▶ **ENTRIES SHOWN**
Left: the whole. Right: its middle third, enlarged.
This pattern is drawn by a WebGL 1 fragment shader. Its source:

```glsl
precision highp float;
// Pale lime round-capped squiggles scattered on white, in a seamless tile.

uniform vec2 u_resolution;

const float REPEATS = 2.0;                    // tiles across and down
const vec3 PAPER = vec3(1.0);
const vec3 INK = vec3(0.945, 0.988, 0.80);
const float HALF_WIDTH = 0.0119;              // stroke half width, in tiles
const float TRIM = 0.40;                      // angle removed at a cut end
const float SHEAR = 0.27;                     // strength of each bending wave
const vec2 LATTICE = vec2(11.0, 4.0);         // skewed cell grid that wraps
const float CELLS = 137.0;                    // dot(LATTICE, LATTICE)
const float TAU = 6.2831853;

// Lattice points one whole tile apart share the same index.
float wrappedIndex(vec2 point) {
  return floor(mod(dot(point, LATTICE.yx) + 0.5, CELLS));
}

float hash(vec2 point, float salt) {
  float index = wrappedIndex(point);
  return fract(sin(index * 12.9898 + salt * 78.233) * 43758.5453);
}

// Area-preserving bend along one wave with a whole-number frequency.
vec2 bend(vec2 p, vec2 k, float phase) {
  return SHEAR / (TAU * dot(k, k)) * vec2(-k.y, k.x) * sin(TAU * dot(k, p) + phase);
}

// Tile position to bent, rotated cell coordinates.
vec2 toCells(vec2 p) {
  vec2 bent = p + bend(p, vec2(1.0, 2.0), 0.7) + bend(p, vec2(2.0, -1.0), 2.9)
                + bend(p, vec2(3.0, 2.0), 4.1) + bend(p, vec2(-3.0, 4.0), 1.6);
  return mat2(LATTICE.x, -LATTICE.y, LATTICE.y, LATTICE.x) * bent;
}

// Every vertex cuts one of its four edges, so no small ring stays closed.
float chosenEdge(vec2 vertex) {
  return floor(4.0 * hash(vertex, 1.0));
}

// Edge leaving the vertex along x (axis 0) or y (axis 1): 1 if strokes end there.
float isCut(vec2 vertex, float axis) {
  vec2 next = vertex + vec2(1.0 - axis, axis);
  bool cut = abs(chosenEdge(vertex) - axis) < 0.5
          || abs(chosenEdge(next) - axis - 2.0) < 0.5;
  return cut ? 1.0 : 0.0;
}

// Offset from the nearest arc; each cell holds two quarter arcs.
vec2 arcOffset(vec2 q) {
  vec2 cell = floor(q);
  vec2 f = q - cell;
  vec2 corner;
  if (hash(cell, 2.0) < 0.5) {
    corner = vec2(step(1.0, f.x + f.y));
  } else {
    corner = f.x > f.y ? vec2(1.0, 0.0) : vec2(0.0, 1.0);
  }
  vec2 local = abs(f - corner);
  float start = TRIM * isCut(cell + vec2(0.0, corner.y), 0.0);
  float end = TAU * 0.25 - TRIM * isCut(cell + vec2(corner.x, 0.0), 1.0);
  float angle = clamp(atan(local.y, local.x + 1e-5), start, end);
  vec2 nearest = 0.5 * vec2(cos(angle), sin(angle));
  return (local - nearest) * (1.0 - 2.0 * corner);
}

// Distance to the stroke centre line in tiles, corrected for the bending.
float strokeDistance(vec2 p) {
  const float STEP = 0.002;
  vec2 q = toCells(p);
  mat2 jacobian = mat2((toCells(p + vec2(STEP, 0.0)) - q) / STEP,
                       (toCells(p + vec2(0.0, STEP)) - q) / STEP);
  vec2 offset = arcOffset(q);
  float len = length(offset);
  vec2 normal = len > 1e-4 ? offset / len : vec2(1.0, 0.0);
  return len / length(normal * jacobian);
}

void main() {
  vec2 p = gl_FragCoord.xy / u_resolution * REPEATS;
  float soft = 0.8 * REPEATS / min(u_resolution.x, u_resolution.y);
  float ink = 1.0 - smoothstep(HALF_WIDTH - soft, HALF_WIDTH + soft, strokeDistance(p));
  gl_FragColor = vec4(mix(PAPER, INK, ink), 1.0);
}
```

▶ **TASK DETAILS**
Whenever the string "axis" occurs in a line of the entries above, copy that line.

▶ **SOLUTION**
// Edge leaving the vertex along x (axis 0) or y (axis 1): 1 if strokes end there.
float isCut(vec2 vertex, float axis) {
  vec2 next = vertex + vec2(1.0 - axis, axis);
  bool cut = abs(chosenEdge(vertex) - axis) < 0.5
          || abs(chosenEdge(next) - axis - 2.0) < 0.5;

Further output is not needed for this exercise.